I closed my eyes and let the memories come to my fingertips.
For the first time in many years, I gave myself permission to open a gate that had been firmly closed.
The one of music.
I don’t know where that inspiration came from, perhaps from the wind, from the river, the sky.
It was as if a torrent of water was suddenly released over a silent, arid, and deserted riverbed.
My hands began to move, remembering caresses, walking paths of ivory and ebony, dancing to the rhythm of my own magic.
The happiest years of my life returned in marvelous dances and contradanzas, waltzes, dulzuras, six by eights metrics.

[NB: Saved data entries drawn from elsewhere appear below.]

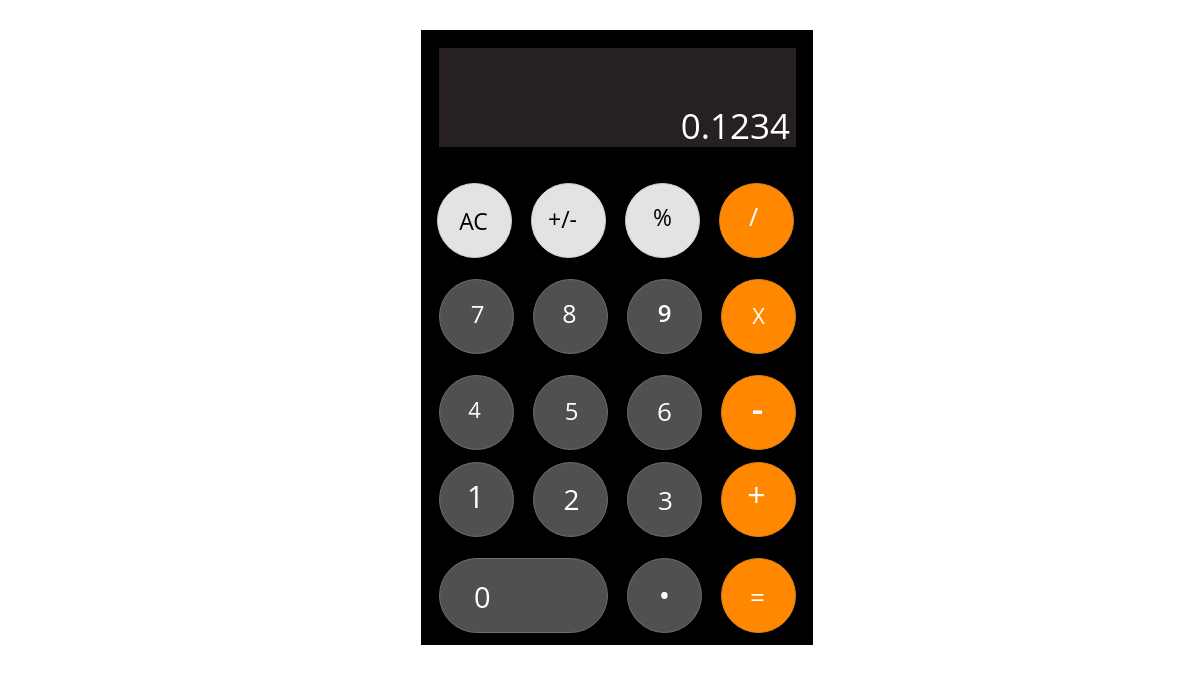
<!DOCTYPE html>
<html lang="en">
<head>
<meta charset="utf-8">
<title>Calculator</title>
<style>
:root {
  --page: #ffffff;
  --body: #000000;
  --screen: #262120;
  --light-key: #e3e3e3;
  --dark-key: #524f50;
  --accent-key: #ff8800;
  --outline: #6c706c;
  --ink-light: #ffffff;
  --ink-dark: #000000;
}
* { box-sizing: border-box; margin: 0; padding: 0; }
body {
  width: 1200px;
  height: 675px;
  overflow: hidden;
  background: var(--page);
  font-family: "Open Sans", "Noto Sans", sans-serif;
  color: var(--ink-light);
  padding: 30px 0 0 421px;
}
.calculator {
  width: 392px;
  height: 615px;
  background: var(--body);
  padding: 18px 17px 12px 18px;
}
.screen {
  width: 357px;
  height: 99px;
  margin-bottom: 36px;
  padding: 0 6px 4px 0;
  display: flex;
  justify-content: flex-end;
  align-items: flex-end;
  background: var(--screen);
  font-size: 35px;
  line-height: 1;
}
.keypad { display: flex; flex-direction: column; gap: 21px; }
.row { display: flex; gap: 19px; }
.row.functions { margin-left: -2px; }
.row.low-digits { margin-top: -9px; }
.key {
  flex: none;
  width: 75px;
  height: 75px;
  display: flex;
  align-items: center;
  justify-content: center;
  border: 1px solid var(--outline);
  border-radius: 38px;
  background: var(--dark-key);
  line-height: 1;
  font-size: 24px;
}
.key span { position: relative; }
.key.light { background: var(--light-key); color: var(--ink-dark); border-color: #d2d2d2; }
.key.accent { background: var(--accent-key); border-color: #d98420; }
.key.wide { width: 169px; justify-content: flex-start; padding-left: 34px; }

.clear span { font-size: 23px; left: -1px; top: 1px; }
.sign span { font-size: 23px; left: -6px; top: -1px; }
.percent span { font-size: 23px; top: -3px; }
.divide span { font-size: 25px; left: -3px; top: -4px; }
.seven span { left: 1px; top: -3px; }
.eight span { font-size: 25px; left: -1px; top: -3px; }
.nine span { font-weight: 600; top: -4px; }
.multiply span { font-size: 22px; top: -2px; }
.four span { font-size: 22px; left: -2px; top: -4px; }
.five span { left: 1px; top: -2px; }
.six span { font-size: 26px; top: -2px; }
.minus span { font-size: 36px; font-weight: 600; left: -1px; top: -4px; }
.one span { font-size: 31px; left: -1px; top: -3px; }
.two span { font-size: 28px; left: 1px; top: -1px; }
.three span { font-size: 26px; left: 1px; }
.plus span { font-size: 32px; left: -2px; top: -5px; }
.zero span { font-size: 29px; top: 1px; }
.point span { font-size: 30px; top: -1px; }
.equals span { font-size: 26px; left: -1px; top: 1px; }
</style>
</head>
<body>
<main class="calculator">
  <div class="screen">0.1234</div>
  <div class="keypad">
    <div class="row functions">
      <div class="key light clear"><span>AC</span></div>
      <div class="key light sign"><span>+/-</span></div>
      <div class="key light percent"><span>%</span></div>
      <div class="key accent divide"><span>/</span></div>
    </div>
    <div class="row high-digits">
      <div class="key seven"><span>7</span></div>
      <div class="key eight"><span>8</span></div>
      <div class="key nine"><span>9</span></div>
      <div class="key accent multiply"><span>X</span></div>
    </div>
    <div class="row middle-digits">
      <div class="key four"><span>4</span></div>
      <div class="key five"><span>5</span></div>
      <div class="key six"><span>6</span></div>
      <div class="key accent minus"><span>-</span></div>
    </div>
    <div class="row low-digits">
      <div class="key one"><span>1</span></div>
      <div class="key two"><span>2</span></div>
      <div class="key three"><span>3</span></div>
      <div class="key accent plus"><span>+</span></div>
    </div>
    <div class="row bottom">
      <div class="key wide zero"><span>0</span></div>
      <div class="key point"><span>•</span></div>
      <div class="key accent equals"><span>=</span></div>
    </div>
  </div>
</main>
</body>
</html>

They say that remembered joy does not make you happy. Sometimes quite the opposite and I really certify it, but this time I felt empowered to feel the joy of my music again.
It could be said that it was a moment of almost ecstasy, until an insect called conscience, a minimal distraction, brought me back to reality.
My hands froze on an F sharp and E flat.
That melodic stream that flowed to the sound of a “Cierto Curita” (*), coming from my reptilian memory, ceased.
If my friend Francisco had been here, he would have quoted our great Aquiles Nazoa saying: “Little girl playing piano, or wish I was deaf.”
But the important thing is my new intention. This renewed enthusiasm I feel to get my piano back. The Venezuelan music that my beautiful teacher Marilú taught me for years, those Mañanitas Caraqueñas, in my house in front of the Ávila.
She achieved the impossible; that my husband, my very phlegmatic British gentleman, quite an Englishman, would enjoy a cigarette humming a joropo (**), the “Jarro Mocho”, to be precise.
In general, memory is lousy, but my tactile memory is intact.
His hands. Venezuelan music. My piano.
Melodies that, like timeless birds, return, this time to make me happy again…
“Your hands are my caress,
my daily chords…”
Te Quiero, by Mario Benedetti
(*) Venezuelan waltz from late XIX century
(**) Typical Venezuelan music style. In 1882 it became Venezuela’s national dance and music. Formerly, the Spanish word joropo meant “a party”.